Rare Behavior Blog Series #2
Shake it off! Pesky Remoras
Cassie L. Volker & Denise L. Herzing
Have you ever had something stuck on you? I am sure you have and I’m guessing you simply removed it with your fingers, am I right? Well, have you ever wondered how a dolphin would remove something without fingers?
The dolphins we observe over in the Bahamas occasionally have remoras stuck to their bodies. The whalesucker, Remora australis, is a species of remora that only attaches to cetaceans (Silva-Jr & Sazima, 2008).
We have seen this remora species on both the Atlantic spotted and bottlenose dolphins of all ages in our study site. The younger animals perform aerial acrobatics (leaps) in what appears to be an attempt to dislodge the remoras. Mothers have also been observed trying to help remove the remoras from their calves by grabbing at them with their teeth. However, we have not seen any successful removals by either another dolphin or the dolphin itself, but not for a lack of trying. The dolphins try to dislodge them by a few different means: rubbing in the sand, jerking their bodies, and performing aerial acrobatics such as high leaps, belly and side smack leaps, and cartwheels (refer to our “Can anyone hear me?” Blog for what a cartwheel looks like). Occasionally, the dolphins will also jerk their bodies while performing some type of out of water leap. Keep this in mind the next time you see a dolphin leaping out of the water, they may not be doing it just for fun. These leaps burn a lot of energy and at least one reason for these jumps seems to be to try and shake the remoras from the dolphin’s body.
Here are some examples of what we have seen out in the field:
On July 8, 2017, a male Atlantic spotted dolphin calf (Moose), was observed from the surface trying to dislodge a remora. While we watched for seven minutes, Moose performed 22 leaps that were a mix of belly and side smacks, five cartwheels, and 14 surface thrashes where he thrust his peduncle and tail from the water and then slapped them back onto the surface.
(Watch the video clip) In this clip, you see Moose trying to get a remora off. The third leap is a cartwheel and the last is a surface thrash.
Another observation occurred on June 16, 1999, during which a juvenile female Atlantic spotted dolphin repeatedly swam to the bottom and vigorously rubbed in the sand for a few seconds before propelling herself rapidly to the surface for a leap or a cartwheel. During this encounter, it seemed that the sand rubbing was the main effort to try and dislodge the remora.
(Watch the video clip) In this clip you can see the dolphin rubbing in the sand and leaping.
In some observations, we have also seen the spotted dolphins show signs of irritation because they can’t seem to get the remoras off. They show this irritation through bubble bursts and open mouths. For a visual representation of the irritation and underwater behavior leading up to a leap, check out this video clip.
Currently, we do not know if the remoras help or hinder the dolphins. From the aerial behavior, we speculate the remoras irritate the dolphins. Remoras are most commonly seen on the dolphins when the dolphins have some kind of skin issue.

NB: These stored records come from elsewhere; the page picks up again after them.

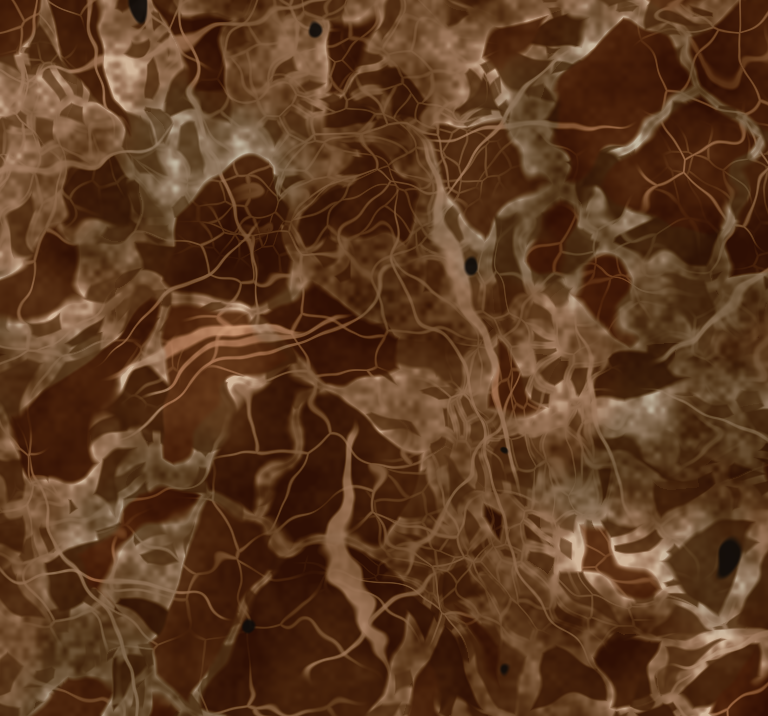
Give the GLSL for this texture, as a Shadertoy shader.

```glsl
#define DEEP  vec3(0.18, 0.06, 0.015)
#define BROWN vec3(0.27, 0.13, 0.04)
#define UMBER vec3(0.37, 0.23, 0.11)
#define TAN   vec3(0.48, 0.34, 0.22)
#define SAND  vec3(0.62, 0.47, 0.36)
#define CREAM vec3(0.82, 0.71, 0.60)
#define CLAST_SCALE 5.0
#define MATRIX_WIDTH 0.34
#define CRACKS 22
#define SPOTS 8

vec2 hash2(vec2 p) {
    vec3 q = fract(p.xyx * vec3(0.1031, 0.1030, 0.0973));
    q += dot(q, q.yzx + 33.33);
    return fract((q.xx + q.yz) * q.zy);
}

float noise(vec2 p) {
    vec2 i = floor(p), f = fract(p);
    f = f * f * (3.0 - 2.0 * f);
    float low = mix(hash2(i).x, hash2(i + vec2(1, 0)).x, f.x);
    float high = mix(hash2(i + vec2(0, 1)).x, hash2(i + vec2(1, 1)).x, f.x);
    return mix(low, high, f.y);
}

float fbm(vec2 p) {
    float sum = 0.0, amp = 0.53;
    for (int i = 0; i < 4; i++) {
        sum += amp * noise(p);
        p = mat2(1.6, 1.2, -1.2, 1.6) * p + 7.3;
        amp *= 0.5;
    }
    return sum;
}

// Voronoi cells: x = distance to the border, yz = random values of the cell
vec3 cells(vec2 p) {
    vec2 base = floor(p), f = fract(p), nearest = vec2(0), home = vec2(0);
    float best = 9.0, border = 9.0;
    for (int y = -1; y <= 1; y++)
    for (int x = -1; x <= 1; x++) {
        vec2 g = vec2(x, y);
        vec2 r = g + hash2(base + g) - f;
        if (dot(r, r) < best) { best = dot(r, r); nearest = r; home = g; }
    }
    for (int y = -2; y <= 2; y++)
    for (int x = -2; x <= 2; x++) {
        vec2 g = home + vec2(x, y);
        vec2 r = g + hash2(base + g) - f;
        vec2 d = r - nearest;
        if (dot(d, d) > 0.0001)
            border = min(border, dot(0.5 * (r + nearest), normalize(d)));
    }
    return vec3(border, hash2(base + home + 51.0));
}

vec3 ramp(float t) {
    vec3 c = mix(DEEP, BROWN, clamp(t, 0.0, 1.0));
    c = mix(c, UMBER, clamp(t - 1.0, 0.0, 1.0));
    c = mix(c, TAN, clamp(t - 2.0, 0.0, 1.0));
    c = mix(c, SAND, clamp(t - 3.0, 0.0, 1.0));
    return mix(c, CREAM, clamp(t - 4.0, 0.0, 1.0));
}

void mainImage(out vec4 fragColor, in vec2 fragCoord) {
    vec2 uv = fragCoord / iResolution.y;
    vec2 bend = vec2(fbm(uv * 3.5), fbm(uv * 3.5 + 17.0)) - 0.5;
    vec2 ripple = vec2(noise(uv * 30.0), noise(uv * 30.0 + 40.0)) - 0.5;
    vec2 p = uv + 0.22 * bend + 0.014 * ripple;
    float grain = noise(uv * 110.0) - 0.5;
    float cloud = fbm(uv * 9.0 + 3.0) - 0.5;

    // Clasts of three sizes set in a matrix of varying width
    vec3 big = cells(p * CLAST_SCALE);
    vec3 mid = cells(p * CLAST_SCALE * 2.3 + 20.0);
    vec3 small = cells(p * CLAST_SCALE * 5.0 + 60.0);
    float crush = smoothstep(0.36, 0.64, fbm(uv * 2.6 + 9.0) + 0.06 * (uv.x - 0.5));
    float width = 0.02 + MATRIX_WIDTH * crush;
    float inBig = smoothstep(width, width + 0.05, big.x);
    float inMid = smoothstep(0.12, 0.2, mid.x) * step(0.5, mid.y);
    float inSmall = smoothstep(0.14, 0.26, small.x) * step(0.6, small.y);

    float clastTone = 0.25 + 1.1 * big.y + 2.6 * cloud + 0.35 * grain;
    float chipTone = 0.5 + 1.2 * mid.z + 2.0 * cloud + 0.4 * grain;
    float matrixTone = 2.8 + 5.0 * cloud + 1.3 * grain + 1.3 * (noise(uv * 45.0) - 0.5);
    matrixTone += 0.9 * exp(-28.0 * abs(big.x - width));
    float tone = mix(matrixTone, chipTone + 0.3, 0.85 * inSmall);
    tone = mix(tone, chipTone, inMid);
    tone = mix(tone, clastTone, inBig);

    // Hairline web along the cell borders and noise contours
    float web = 1.0 - smoothstep(0.005, 0.04, mid.x);
    web *= smoothstep(0.42, 0.6, fbm(uv * 5.0 + 31.0));
    float fine = 1.0 - smoothstep(0.01, 0.08, small.x);
    fine *= smoothstep(0.5, 0.64, fbm(uv * 4.0 + 77.0));
    float contour = 1.0 - smoothstep(0.002, 0.012, abs(fbm(p * 4.0 + 5.0) - 0.5));
    contour *= smoothstep(0.35, 0.65, noise(uv * 8.0 + 13.0));
    float hair = max(max(web, 0.7 * fine), 0.8 * contour);
    tone = mix(tone, max(tone, 3.5 + 2.0 * cloud), 0.8 * hair);

    // Tapered cracks, a few of them opened into pale lenses
    for (int i = 0; i < CRACKS; i++) {
        vec2 place = hash2(vec2(i, 3)) * vec2(1.1, 1.0);
        vec2 shape = hash2(vec2(i, 8));
        float angle = 6.2832 * hash2(vec2(i, 14)).x;
        vec2 q = mat2(cos(angle), -sin(angle), sin(angle), cos(angle)) * (p - place);
        float open = pow(shape.y, 9.0);
        float taper = 1.0 - abs(q.x) / mix(0.12 + 0.3 * shape.x, 0.12, open);
        float halfWidth = max(taper, 0.0) * (0.0025 + 0.022 * open);
        float line = 1.0 - smoothstep(0.6 * halfWidth, halfWidth + 0.003, abs(q.y));
        line *= smoothstep(0.0, 0.25, taper);
        tone = mix(tone, max(tone, 3.6 + 1.2 * open + 2.0 * cloud + 0.5 * grain), 0.9 * line);
    }

    // Warm red clasts, greyer olive matrix
    vec3 color = ramp(tone);
    color *= mix(vec3(1.0), vec3(1.06, 0.92, 0.82), inBig * big.z);
    float olive = (1.0 - inBig) * smoothstep(0.45, 0.65, fbm(uv * 4.0 + 90.0));
    color *= mix(vec3(1.0), vec3(0.92, 1.0, 1.04), olive);

    // Black mineral spots
    for (int i = 0; i < SPOTS; i++) {
        vec2 place = hash2(vec2(i, 25)) * vec2(1.1, 1.0);
        float radius = mix(0.005, 0.02, hash2(vec2(i, 36)).x);
        float spot = 1.0 - smoothstep(radius - 0.003, radius + 0.003, length(p - place));
        color = mix(color, vec3(0.06, 0.045, 0.035), 0.92 * spot);
    }
    fragColor = vec4(color, 1.0);
}
```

However, at this time we do not know if the skin issues are caused by the remoras or if the remoras are aiding in the healing process. Silva-Jr & Sazima (2008) mentioned that whalesuckers, seen on spinner dolphins (Stenella longirostris) in the Fernando de Noronha Archipelago, were seen cleaning off some fungal infected skin, but they were also a nuisance depending on where they were attached on the dolphin’s body.
Blogs in this “Rare Behavior” Series:
Silva-Jr, J. M., & Sazima, I. (2008). Whalesuckers on spinner dolphins: an underwater view. Marine Biodiversity Records, 1. https://doi.org/10.1017/S1755267206002016